In Australia, the current vintage of Castello Monanto Chianti Classico is 2008. However, if you can always try and drink Chianti Classico with a bit of age. Even a year or two makes a big difference. Today at lunch I will go home and decant a bottle of 2006 Castello Monsanto Chianti Classo. This wine was a brute when it was young. A massive wall of tannin’s kept the fruit hidden for days. However like all things, age has mellowed it, with the tannin’s dropping and revealing a beautiful core of dark savory fruits. It is now entering it’s drinking window. I expect it to hold this line and length for many years to come.
Hopefully I will have a little bit of Risotto and Chianti left over for a tasting note tomorrow.
Most of the time we use the Jamie Oliver recipe and subsitute the butter for olive oil.
25 g dried porcini mushrooms
200g Arborio rice
1 garlic clove, finely chopped
half an onion, finely chopped
4 tbsp white wine
1 pint chicken stock
30g freshly grated parmesan cheese
2-3 knobs of butter
salt and black pepper
1.Soak the mushrooms in warm water for 30 minutes, drain and squeeze out any excess water. Reserve the drained water.
2.Heat the chicken stock in a pan to a very gentle simmer.
3.Heat the olive oil in a large pan. Fry the garlic and onion over a medium heat for 2-3 minutes.
4.Add the rice and coat with the olive oil, garlic and onion mix. Cook for 2 minutes.
5.Add the white wine and cook until the liquid is absorbed. Once absorbed, add a ladle of the simmering stock and cook until absorbed. Continue until all of the stock is absorbed.
6.Cook until the rice is just under âal denteâ, and then add a ladle of the reserved mushroom water, along with the porcini mushrooms, the knobs of butter and half of the parmesan cheese.
7.Cook until the liquid is absorbed and the risotto is cooked âal denteâ. Season with salt and pepper.
8.Serve with a sprinkle of parmesan.
Unfortunately we live in an a area which is well short of good restaurants and take away places, hopefully they may change in the future. However, in the last few months a fantastic pizza restaurant called Pizza Religion (www.pizzareligion.com.au) has opened it’s doors not too far away from our house. Since opening, it has been packed with good reason.
These Pizza’s are the real deal and whilst not exactly the same as the Pizza’s you get in Italia, they are not lacking in quality and are a great take on high quality Pizza.

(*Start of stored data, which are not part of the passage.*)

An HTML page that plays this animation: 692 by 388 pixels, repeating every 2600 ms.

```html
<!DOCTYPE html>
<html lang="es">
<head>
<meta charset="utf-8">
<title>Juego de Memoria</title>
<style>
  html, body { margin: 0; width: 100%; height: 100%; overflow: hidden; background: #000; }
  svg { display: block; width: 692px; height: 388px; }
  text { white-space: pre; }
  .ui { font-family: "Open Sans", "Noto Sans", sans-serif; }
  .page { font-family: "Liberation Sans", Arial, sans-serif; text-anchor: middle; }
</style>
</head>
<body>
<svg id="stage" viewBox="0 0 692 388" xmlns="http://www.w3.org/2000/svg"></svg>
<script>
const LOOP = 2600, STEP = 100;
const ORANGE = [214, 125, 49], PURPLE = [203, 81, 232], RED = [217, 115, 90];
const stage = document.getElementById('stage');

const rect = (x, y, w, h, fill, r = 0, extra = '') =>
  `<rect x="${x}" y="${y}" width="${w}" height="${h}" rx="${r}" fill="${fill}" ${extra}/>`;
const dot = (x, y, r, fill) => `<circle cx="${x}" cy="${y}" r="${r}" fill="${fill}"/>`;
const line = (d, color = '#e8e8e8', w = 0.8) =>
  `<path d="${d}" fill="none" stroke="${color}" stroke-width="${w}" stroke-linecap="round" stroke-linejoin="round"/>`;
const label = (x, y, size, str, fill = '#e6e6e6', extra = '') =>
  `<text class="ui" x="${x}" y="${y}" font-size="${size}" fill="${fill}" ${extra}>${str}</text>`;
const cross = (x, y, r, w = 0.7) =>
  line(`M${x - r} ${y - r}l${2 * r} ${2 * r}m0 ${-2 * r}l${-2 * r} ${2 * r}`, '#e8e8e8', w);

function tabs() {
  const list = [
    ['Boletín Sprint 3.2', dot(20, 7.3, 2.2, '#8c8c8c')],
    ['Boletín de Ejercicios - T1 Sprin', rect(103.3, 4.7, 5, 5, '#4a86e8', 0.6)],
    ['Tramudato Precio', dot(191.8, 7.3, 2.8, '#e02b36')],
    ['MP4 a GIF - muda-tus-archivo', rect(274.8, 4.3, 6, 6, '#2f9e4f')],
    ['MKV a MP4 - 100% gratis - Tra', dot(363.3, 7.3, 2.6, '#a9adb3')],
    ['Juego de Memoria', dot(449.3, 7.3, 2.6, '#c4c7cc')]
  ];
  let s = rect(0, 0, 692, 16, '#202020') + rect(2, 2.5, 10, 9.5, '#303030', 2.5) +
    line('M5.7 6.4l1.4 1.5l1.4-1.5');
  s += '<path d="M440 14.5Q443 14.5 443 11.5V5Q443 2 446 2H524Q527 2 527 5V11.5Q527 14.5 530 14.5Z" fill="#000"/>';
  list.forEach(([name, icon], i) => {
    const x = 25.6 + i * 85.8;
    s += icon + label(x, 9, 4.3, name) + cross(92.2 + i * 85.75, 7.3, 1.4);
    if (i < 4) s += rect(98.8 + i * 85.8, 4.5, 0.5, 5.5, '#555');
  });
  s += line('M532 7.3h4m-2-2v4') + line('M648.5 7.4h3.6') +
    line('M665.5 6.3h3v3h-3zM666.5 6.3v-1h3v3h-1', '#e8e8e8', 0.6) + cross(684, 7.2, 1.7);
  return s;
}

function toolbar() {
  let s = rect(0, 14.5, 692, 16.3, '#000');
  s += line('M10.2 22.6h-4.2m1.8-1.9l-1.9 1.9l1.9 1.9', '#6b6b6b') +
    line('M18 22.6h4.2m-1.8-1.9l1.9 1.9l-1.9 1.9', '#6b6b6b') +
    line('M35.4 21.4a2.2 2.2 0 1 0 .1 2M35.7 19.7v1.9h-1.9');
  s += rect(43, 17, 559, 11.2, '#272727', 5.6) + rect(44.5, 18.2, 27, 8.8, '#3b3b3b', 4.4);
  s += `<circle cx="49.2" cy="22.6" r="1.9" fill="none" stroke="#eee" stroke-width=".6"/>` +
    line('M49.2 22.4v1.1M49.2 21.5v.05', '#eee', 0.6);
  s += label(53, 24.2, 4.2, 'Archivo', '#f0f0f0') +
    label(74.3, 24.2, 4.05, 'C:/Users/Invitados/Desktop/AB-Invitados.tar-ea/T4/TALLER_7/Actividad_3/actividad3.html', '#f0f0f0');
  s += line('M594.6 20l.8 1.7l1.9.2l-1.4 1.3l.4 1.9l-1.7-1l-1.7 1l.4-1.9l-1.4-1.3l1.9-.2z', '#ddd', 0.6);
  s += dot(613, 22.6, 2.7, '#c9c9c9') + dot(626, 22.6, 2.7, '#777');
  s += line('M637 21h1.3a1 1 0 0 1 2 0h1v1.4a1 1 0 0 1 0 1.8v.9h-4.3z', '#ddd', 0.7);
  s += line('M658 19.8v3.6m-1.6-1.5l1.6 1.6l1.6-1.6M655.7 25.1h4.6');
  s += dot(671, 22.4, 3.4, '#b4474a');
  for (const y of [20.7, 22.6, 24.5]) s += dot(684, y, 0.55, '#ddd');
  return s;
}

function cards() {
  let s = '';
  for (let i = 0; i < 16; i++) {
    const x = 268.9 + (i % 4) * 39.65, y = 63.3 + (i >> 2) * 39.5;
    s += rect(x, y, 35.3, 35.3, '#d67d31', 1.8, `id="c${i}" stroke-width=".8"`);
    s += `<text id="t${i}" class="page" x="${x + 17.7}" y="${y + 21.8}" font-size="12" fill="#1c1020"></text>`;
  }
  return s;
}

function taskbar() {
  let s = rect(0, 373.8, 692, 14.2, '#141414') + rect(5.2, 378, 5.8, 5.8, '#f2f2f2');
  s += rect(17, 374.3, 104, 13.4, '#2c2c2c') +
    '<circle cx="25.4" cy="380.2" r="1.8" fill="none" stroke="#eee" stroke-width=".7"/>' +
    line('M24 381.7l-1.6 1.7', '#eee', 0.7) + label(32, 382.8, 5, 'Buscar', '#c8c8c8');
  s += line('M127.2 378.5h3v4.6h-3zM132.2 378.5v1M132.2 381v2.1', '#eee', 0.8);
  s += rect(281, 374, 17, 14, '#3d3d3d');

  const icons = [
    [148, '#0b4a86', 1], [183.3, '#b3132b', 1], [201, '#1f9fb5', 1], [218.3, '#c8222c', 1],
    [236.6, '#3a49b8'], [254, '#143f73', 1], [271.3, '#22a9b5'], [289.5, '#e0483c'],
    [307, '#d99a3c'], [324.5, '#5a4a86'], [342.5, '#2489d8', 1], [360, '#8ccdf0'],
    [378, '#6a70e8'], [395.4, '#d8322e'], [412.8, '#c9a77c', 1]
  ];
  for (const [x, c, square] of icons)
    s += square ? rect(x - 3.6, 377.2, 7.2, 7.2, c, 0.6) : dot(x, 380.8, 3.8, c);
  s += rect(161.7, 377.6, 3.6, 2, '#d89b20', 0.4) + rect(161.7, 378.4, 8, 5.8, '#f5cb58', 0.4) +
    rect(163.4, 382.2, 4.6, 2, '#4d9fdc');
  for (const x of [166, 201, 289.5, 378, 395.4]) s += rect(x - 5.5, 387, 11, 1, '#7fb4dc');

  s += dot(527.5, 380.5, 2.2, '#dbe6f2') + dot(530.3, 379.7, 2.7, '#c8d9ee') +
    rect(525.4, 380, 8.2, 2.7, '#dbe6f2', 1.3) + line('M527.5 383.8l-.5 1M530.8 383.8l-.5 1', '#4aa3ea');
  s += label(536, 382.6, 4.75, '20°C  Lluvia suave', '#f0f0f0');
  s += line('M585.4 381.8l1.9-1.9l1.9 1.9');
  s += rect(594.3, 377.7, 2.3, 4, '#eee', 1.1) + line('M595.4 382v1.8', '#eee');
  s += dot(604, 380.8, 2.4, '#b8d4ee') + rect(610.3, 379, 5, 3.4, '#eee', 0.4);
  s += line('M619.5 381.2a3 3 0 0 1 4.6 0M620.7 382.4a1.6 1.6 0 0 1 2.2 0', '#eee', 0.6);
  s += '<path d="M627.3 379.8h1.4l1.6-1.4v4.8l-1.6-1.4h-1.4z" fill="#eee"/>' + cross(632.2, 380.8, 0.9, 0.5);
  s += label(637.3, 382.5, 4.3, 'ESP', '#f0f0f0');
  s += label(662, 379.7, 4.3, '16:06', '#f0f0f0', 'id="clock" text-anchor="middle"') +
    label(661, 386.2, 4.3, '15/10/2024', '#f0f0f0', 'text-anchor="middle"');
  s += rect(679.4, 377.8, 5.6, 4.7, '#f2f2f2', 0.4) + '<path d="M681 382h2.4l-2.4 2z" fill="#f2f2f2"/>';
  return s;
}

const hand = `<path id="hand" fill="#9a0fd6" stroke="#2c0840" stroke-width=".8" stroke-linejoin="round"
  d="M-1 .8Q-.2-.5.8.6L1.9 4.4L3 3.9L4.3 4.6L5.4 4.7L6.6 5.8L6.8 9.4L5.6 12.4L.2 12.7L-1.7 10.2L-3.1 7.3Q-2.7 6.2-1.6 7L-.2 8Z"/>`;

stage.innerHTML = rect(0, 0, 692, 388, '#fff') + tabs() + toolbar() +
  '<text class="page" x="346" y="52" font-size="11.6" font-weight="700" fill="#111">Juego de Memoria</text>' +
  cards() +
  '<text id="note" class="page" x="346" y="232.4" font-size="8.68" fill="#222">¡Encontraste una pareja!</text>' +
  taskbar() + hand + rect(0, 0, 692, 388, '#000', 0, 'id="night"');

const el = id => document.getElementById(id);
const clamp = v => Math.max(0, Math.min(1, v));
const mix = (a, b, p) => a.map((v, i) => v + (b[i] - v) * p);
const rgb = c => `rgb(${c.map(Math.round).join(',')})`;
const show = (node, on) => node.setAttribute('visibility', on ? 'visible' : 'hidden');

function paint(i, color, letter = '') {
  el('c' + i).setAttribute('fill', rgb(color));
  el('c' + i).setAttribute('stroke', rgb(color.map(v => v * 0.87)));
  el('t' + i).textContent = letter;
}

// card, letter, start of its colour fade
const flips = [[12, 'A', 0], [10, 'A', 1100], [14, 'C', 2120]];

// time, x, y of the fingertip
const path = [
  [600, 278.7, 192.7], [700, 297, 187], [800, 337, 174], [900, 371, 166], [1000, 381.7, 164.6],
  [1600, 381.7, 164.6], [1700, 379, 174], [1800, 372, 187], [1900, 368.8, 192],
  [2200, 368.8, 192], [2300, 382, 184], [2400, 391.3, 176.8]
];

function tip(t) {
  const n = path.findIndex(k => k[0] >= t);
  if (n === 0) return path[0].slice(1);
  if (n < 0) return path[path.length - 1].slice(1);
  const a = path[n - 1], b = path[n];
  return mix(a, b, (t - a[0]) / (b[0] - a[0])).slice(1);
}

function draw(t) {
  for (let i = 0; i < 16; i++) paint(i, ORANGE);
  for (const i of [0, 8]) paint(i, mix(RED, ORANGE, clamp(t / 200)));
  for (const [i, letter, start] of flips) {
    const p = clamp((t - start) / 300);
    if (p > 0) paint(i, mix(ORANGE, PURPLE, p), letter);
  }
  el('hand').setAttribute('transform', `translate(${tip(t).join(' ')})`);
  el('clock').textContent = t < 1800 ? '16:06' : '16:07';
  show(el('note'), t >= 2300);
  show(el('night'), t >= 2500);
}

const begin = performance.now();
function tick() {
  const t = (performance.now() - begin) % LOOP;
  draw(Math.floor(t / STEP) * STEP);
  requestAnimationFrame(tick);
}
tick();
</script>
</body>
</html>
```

You know the drill, thin base, quality ingredients and sensational flavours.
We washed these down with a fantastic bottle of Castello Monsanto Chianti Classico 2006. This wine was a brute when it was young, but is now finally mellowing to be a beautiful wine.
Anthony D'Anna: Italian wine importer and merchant in Australia